November 17th – Escape To Devil’s Island

Today we got to visit one of the most evocative prisons and feared penal colonies in the world – the infamous Devil's Island, the home to the story of "Papillon".

Confusingly, there's three islands in the Ile de Salut group, which collectively came to be known as "Devil's Island" – we were visiting the largest island, Ile Royale, while the forbidding island of Devil's Island itself is strictly off limits to visitors (it's impossible to land there because of the rocks, the dangerous currents and the frequently heavy seas).

For 101 years from 1852 to 1953, 70,000 French convicts were sent to these remote islands off the coast of French Guiana, and out of them, 50,000 died due to disease, malnourishment, or mistreatment at the hands of an incredibly cruel regime.

The islands are situated just above the equator, and so they're unbelievably hot and humid – one of the reasons why a prison sentence here was so feared. We were already sweating before we got off the tender, and as we climbed up into the centre of the island, the heat was oppressive. Apart from the debilitating heat, the thing that struck us most was just how beautiful the islands were – lush green tropical palms swaying in the hot winds, the floor littered with cocoanuts, the forests and paths inhabited by monkeys and the strange-looking agoutis (looking like a cross between a rat, a rabbit and a squirrel).

When faced with the almost idyllic views, it was hard to reconcile it with the suffering and misery of the poor prisoners banished here, in what was to be an almost certain death sentence. However, it got easier to get in touch with what we'd seen depicted in the film Papillon, when we made it to the solitary confinement cells – tiny, claustrophobic concrete cells with scarcely any light or air. When the heavy wooden door slammed shut behind me, it was a nerve-jangling moment.
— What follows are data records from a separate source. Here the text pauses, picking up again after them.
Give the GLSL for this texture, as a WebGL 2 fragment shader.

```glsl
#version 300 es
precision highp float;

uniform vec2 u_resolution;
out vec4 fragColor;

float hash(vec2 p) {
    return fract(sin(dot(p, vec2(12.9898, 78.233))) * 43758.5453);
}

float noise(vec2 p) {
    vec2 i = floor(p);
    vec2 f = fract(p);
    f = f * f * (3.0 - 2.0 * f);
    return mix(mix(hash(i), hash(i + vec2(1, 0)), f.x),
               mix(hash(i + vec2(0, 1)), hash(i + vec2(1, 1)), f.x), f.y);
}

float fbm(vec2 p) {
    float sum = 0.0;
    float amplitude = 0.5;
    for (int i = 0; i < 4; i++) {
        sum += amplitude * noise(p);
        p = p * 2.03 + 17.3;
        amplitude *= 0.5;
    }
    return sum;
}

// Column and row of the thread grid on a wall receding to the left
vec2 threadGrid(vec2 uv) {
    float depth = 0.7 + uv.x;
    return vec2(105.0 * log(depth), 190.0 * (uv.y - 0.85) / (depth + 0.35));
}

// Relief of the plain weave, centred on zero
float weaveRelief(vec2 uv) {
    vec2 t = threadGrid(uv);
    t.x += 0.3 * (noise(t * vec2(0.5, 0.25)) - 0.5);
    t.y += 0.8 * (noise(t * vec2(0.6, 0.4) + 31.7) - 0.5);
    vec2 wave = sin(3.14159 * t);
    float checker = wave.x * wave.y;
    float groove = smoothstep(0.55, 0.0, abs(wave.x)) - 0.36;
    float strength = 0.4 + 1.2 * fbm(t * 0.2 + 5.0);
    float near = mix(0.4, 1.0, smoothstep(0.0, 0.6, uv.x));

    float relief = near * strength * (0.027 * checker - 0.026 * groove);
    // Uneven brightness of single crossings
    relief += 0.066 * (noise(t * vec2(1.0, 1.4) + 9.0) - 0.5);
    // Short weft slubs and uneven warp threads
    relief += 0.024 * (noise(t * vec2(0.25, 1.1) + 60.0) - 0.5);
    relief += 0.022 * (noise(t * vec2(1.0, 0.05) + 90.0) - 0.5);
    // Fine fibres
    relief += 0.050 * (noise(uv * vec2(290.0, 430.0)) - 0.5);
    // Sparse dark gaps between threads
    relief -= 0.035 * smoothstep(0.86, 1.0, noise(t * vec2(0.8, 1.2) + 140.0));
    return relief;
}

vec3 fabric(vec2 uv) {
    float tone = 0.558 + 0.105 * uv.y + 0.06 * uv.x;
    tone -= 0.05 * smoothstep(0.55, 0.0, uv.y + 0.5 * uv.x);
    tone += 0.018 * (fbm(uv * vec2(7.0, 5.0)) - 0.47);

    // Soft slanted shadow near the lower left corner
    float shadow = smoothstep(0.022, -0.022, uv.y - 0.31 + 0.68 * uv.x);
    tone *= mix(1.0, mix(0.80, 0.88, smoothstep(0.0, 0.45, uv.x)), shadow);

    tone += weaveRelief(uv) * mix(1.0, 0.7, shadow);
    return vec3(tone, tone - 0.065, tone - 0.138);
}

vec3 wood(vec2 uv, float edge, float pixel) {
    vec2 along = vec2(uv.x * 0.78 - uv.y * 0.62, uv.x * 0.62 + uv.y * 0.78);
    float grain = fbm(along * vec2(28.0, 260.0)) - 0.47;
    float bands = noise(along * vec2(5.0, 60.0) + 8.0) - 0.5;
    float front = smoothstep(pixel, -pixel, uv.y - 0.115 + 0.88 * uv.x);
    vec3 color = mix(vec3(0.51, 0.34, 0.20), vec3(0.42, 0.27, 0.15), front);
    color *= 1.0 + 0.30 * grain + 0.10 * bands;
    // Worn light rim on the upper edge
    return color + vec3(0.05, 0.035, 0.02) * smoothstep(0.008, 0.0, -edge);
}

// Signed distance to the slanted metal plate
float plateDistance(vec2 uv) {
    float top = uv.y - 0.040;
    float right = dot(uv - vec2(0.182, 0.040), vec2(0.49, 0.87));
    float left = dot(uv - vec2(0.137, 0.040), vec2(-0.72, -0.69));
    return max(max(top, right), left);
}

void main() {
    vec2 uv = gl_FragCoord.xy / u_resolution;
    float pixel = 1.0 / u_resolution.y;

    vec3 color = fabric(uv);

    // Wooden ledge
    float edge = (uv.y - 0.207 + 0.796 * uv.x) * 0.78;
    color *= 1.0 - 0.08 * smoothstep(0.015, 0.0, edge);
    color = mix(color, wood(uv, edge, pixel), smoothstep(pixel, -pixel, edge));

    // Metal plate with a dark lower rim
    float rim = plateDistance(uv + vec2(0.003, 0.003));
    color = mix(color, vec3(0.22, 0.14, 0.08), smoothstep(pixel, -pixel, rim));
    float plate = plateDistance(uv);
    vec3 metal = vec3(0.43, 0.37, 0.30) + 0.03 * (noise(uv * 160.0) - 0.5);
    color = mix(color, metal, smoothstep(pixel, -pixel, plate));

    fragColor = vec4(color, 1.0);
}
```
The other thing that struck me, was just how recent it was that prisoners were sent here to this incredibly inhospitable environment, until the 1950s. When you think that modern prisoners can take the government to court if someone denies them access to their TVs or blackberries, then this place felt a million miles away.

It's a fascinating place to visit, but there was only so much sweating that you can do in one day, so the call of a shower and air-conditioning was becoming too hard to resist. So, instead of throwing myself off a cliff on a bag of cocoanuts like Steve McQueen in Papillon, I jumped onto the tender to get back to the world of 5 star luxury. Whether you were an escaping prisoner, or a pampered cruise passenger, it's always a relief to escape from the heat of Devil's Island.